But the key question with any album by any artist, living or dead, is “Is it a compelling listen?” Well, if you never liked Jimi Hendrix before, Valleys of Neptune won’t win you over. And if you did like Jimi Hendrix before, like I did, Valleys of Neptune will prove a fairly enjoyable listen (although I get antsy by the time “Red House” rolls around) and, if nothing else, it will make you want to hit John Mayer in the face with a shovel (as if any thinking person needs another reason to want to hit John Mayer in the face with a shovel). Why? Because Valleys of Neptune will remind you just how amazing a guitar player Jimi Hendrix was – it even casts a shadow on my enjoyment of Stevie Ray Vaughan’s music (only a little) because it illustrates the large debt Vaughan owed to Hendrix. And if you connect the dots, you see that Mayer is a watered down imitator of Stevie Ray, who was something of a Hendrix impersonator (though a fairly superb one. And, before SRV fans send the hate mail, I’d be remiss if I didn’t point out the debt that both Jimi Hendrix and Stevie Ray Vaughan owe to slide guitarist Elmore James). This is not to cast derision on Stevie Ray Vaughan, but to cast it on John Mayer. In light of Jimi Hendrix’s recorded output, one should see Mayer on the level of a bad Elvis impersonator – he is to music what Kirsten Dunst is to acting (and if you think Kirsten Dunst is a great actress, I want whatever drugs you’re taking).
Among the Hendrix songs I’ve never heard before, my two favorites on Valleys of Neptune are the title track and the scorching “Hear My Train A-Comin'”, which is a stunning, visceral blues number on a par with the version of “Red House” that doesn’t appear on this album.
I have, really, only two complaints about Valleys of Neptune, neither one of which could be addressed by Janie Hendrix, unless she has a time machine that I don’t know about. The first is, as I believe I’ve mentioned, the inferior version of “Red House” and the second is that Hendrix recorded Cream’s “Sunshine of Your Love” as an instrumental track. It is evident that Jimi Hendrix was probably the best guitar player ever (your Satrianis and Vais and whatnot are not even in the same league, shredders. Henrdrix had soul. “Here My Train A-Comin'” blows every Joe Satriani track ever straight out of the water. Period.), but I have long lobbied to have him remembered as a really great singer. Listen to “Little Wing,” which is – again, obviously – a stellar guitar track, but his vocal performance on that song is really beautiful. No one is going to say that Hendrix doesn’t hit “Sunshine of Your Love” out of the park musically, but I would have loved to hear a recording of him singing the song as well.
In the end, you may be helping Janie Hendrix send her kids to college by purchasing Valleys of Neptune, but it remains a posthumous release that actually manages a lot of dignity and lacks any whiff of cynical exploitation.
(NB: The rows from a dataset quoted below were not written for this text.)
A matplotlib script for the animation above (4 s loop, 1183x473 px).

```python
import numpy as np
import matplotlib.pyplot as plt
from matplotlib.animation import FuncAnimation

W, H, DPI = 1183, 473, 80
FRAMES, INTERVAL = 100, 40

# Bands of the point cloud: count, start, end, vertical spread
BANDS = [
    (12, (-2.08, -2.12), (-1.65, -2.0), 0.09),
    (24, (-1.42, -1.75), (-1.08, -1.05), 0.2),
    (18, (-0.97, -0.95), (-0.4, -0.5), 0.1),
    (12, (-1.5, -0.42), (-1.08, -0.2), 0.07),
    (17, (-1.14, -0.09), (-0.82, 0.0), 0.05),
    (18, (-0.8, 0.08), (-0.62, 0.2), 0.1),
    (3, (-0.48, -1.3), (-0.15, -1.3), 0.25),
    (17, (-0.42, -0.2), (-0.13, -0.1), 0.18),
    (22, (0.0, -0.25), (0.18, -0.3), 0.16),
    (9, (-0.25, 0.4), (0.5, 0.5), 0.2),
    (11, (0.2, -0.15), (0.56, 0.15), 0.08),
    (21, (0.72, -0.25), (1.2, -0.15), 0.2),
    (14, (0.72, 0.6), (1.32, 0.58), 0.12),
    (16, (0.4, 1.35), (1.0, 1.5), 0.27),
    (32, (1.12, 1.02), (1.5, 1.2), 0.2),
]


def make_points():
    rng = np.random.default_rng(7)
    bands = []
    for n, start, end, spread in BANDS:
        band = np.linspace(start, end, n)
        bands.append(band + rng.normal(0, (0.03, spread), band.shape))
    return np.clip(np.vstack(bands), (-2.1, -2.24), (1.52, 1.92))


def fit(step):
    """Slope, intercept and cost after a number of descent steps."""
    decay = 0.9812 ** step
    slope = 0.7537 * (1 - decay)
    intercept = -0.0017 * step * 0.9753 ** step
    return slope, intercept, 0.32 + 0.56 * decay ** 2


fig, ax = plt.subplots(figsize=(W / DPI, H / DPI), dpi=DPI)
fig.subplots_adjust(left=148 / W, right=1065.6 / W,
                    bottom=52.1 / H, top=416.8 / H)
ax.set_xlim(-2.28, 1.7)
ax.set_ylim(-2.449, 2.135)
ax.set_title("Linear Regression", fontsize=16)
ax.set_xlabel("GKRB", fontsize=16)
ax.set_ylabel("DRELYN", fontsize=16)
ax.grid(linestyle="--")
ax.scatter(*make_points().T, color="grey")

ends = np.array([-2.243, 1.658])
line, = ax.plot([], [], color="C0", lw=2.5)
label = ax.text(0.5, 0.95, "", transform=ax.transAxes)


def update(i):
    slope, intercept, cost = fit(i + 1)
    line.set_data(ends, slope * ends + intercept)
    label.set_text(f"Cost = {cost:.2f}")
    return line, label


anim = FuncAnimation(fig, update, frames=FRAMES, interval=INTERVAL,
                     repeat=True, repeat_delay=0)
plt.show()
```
The woman seems genuinely concerned about preserving her brother’s legacy as a musician, and I’m saying that as a guy who derided the existence of this album from the first moment I heard about it.